- Advancers: 1,291
- Decliners: 1,625
- Up Volume: 1.61 billion
- Down Volume: 2.23 billion
- New Highs: 120
- New Lows: 14
- Advancers: 1,175
- Decliners: 1,913
- Up Volume: 1.08 billion
- Down Volume: 1.40 billion
- New Highs: 94
- New Lows: 35
It was interesting that much was made of the return of FAANG, which could be happening at the detriment of other High-beta names that trade on the NASDAQ.
By the way, the FAANG names cover several sectors:
- Facebook (Communications Services) +3.1%
- Apple (Technology) +0.5%
- Amazon (Consumer Discretionary) +1.5%
- Netflix (Communication Services) -1.8%

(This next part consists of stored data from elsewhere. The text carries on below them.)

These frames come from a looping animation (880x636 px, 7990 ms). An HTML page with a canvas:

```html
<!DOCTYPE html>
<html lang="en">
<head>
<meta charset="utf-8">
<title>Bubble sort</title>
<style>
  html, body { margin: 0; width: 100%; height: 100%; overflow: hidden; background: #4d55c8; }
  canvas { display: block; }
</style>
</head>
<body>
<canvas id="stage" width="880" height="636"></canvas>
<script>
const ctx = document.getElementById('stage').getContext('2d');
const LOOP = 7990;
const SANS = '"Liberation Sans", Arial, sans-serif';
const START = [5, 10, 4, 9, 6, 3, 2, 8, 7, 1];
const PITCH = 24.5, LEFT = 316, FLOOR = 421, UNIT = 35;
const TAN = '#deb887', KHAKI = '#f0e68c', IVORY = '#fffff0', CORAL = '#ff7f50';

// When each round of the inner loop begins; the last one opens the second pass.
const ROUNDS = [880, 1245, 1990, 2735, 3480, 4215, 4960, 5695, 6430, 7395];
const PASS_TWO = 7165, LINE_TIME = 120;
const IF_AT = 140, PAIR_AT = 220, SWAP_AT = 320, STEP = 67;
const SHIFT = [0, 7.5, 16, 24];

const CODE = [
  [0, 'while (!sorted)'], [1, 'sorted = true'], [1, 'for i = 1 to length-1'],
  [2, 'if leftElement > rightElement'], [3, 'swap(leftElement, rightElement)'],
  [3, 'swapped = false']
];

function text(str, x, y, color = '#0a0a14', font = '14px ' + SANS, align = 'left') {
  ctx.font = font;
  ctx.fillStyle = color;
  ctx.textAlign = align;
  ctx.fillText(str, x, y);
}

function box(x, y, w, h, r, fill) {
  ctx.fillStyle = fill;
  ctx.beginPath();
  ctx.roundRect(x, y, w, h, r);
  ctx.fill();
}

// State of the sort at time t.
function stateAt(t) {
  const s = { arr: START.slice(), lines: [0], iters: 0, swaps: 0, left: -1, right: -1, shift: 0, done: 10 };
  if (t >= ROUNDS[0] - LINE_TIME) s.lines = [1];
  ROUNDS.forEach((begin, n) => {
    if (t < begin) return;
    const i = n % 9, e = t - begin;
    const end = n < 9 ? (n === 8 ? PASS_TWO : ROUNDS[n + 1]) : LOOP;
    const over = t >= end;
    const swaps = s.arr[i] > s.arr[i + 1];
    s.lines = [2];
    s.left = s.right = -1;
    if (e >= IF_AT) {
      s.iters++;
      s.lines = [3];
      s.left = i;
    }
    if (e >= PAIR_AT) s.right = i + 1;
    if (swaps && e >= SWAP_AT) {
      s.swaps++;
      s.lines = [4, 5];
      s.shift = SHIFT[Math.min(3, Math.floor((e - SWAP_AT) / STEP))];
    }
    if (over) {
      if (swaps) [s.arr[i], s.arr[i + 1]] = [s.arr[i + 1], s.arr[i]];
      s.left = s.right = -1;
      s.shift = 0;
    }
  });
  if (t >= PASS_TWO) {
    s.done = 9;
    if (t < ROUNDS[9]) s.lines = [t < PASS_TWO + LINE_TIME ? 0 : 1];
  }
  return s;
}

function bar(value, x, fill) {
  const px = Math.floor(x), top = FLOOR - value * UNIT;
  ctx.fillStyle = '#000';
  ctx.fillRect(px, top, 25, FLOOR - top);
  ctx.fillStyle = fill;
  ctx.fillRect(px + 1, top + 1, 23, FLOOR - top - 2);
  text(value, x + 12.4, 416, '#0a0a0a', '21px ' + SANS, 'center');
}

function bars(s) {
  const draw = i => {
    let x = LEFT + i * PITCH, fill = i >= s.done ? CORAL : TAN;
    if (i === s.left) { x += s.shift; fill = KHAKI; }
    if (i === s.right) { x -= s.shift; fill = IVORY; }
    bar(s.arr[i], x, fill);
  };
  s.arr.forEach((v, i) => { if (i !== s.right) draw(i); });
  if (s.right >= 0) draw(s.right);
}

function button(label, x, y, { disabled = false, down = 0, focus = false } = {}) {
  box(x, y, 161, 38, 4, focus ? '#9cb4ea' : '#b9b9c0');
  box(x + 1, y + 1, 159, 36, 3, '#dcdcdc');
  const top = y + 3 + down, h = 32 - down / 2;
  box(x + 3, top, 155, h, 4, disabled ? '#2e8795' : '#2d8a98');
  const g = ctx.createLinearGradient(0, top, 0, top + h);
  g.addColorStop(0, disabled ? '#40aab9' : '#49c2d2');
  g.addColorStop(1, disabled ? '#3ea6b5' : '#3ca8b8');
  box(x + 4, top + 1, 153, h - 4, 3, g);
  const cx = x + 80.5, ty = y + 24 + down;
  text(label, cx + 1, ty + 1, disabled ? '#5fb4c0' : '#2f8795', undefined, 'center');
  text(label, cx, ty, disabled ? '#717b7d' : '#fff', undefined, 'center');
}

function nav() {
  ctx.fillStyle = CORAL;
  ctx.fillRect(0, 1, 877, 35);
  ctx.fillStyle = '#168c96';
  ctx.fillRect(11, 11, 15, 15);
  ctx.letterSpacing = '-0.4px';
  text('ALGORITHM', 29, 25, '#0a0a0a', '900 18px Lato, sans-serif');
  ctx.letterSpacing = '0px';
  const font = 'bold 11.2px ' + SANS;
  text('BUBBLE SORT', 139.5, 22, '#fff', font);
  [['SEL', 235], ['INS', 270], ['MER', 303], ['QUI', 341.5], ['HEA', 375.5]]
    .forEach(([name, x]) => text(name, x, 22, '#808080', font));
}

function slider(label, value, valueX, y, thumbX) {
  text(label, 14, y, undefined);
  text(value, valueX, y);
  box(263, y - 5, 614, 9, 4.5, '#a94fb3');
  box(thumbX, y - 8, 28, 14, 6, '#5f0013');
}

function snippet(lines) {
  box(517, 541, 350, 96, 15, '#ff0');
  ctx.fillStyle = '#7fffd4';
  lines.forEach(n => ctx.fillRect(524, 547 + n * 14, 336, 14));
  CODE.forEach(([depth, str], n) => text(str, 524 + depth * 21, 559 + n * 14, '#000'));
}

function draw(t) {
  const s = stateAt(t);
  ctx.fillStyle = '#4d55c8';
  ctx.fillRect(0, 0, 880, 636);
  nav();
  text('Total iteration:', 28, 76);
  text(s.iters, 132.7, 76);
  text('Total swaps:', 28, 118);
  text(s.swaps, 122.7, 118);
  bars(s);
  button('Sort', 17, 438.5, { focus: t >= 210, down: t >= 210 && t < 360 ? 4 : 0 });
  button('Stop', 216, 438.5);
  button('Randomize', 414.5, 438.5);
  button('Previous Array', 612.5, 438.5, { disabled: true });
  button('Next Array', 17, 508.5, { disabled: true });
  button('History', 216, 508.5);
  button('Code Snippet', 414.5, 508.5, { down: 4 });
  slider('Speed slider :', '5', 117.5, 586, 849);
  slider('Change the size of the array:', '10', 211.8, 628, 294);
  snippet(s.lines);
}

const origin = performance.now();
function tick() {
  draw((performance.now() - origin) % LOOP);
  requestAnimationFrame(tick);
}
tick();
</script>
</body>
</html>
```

- Google/Alphabet (Communication Services) +0.6%
The only loser was Netflix, which is still up 31.2% in 2019.
S&P 500 Index
Communication Services (XLC)
Consumer Discretionary (XLY)
Consumer Staples (XLP)
Health Care (XLV)
Real Estate (XLRE)
Home Sweet Home?
Going into the final hour of trading, all eleven S&P sectors were lower, and by the closing bell, five eked out gains. The most compelling action came from homebuilders, which continue to anticipate a rebound in the Achilles heel of the U.S. economy.
On that note, there are two great proxies for homebuilders:
The iShares US Home Construction (ITB) exchange traded fund (ETF),which is mostly made up of homebuilders, is up 16.3% this year. The SPDR S&P Homebuilders ETF (XHB) holds a mix of names beyond homebuilders, including its top holdings, such as Owens Corning (OC), Whirlpool (WHR), and Mohawk Industries (MKH). This ETF is up 19.6% in 2019 and +26.5% since that Christmas Eve low point.
The XHB chart is impressive, but it’s butting up against the long-term downtrend that traces back to the all-time high point back in March of last year.
We asked subscribers to take profits on positions in Materials, Industrials, and Consumer Staples. The moves were not indictments on the companies or sectors. However, we realized they were stalled and more vulnerable than we’d like in a larger market pullback. On that note, everyone should have greater cash positions.
This morning, all eyes will be on a bunch of retailers that should give us further insight into the American consumer. These consumers are not only carrying the U.S. economy, but also the global economy - along with our imports, which are still at record levels.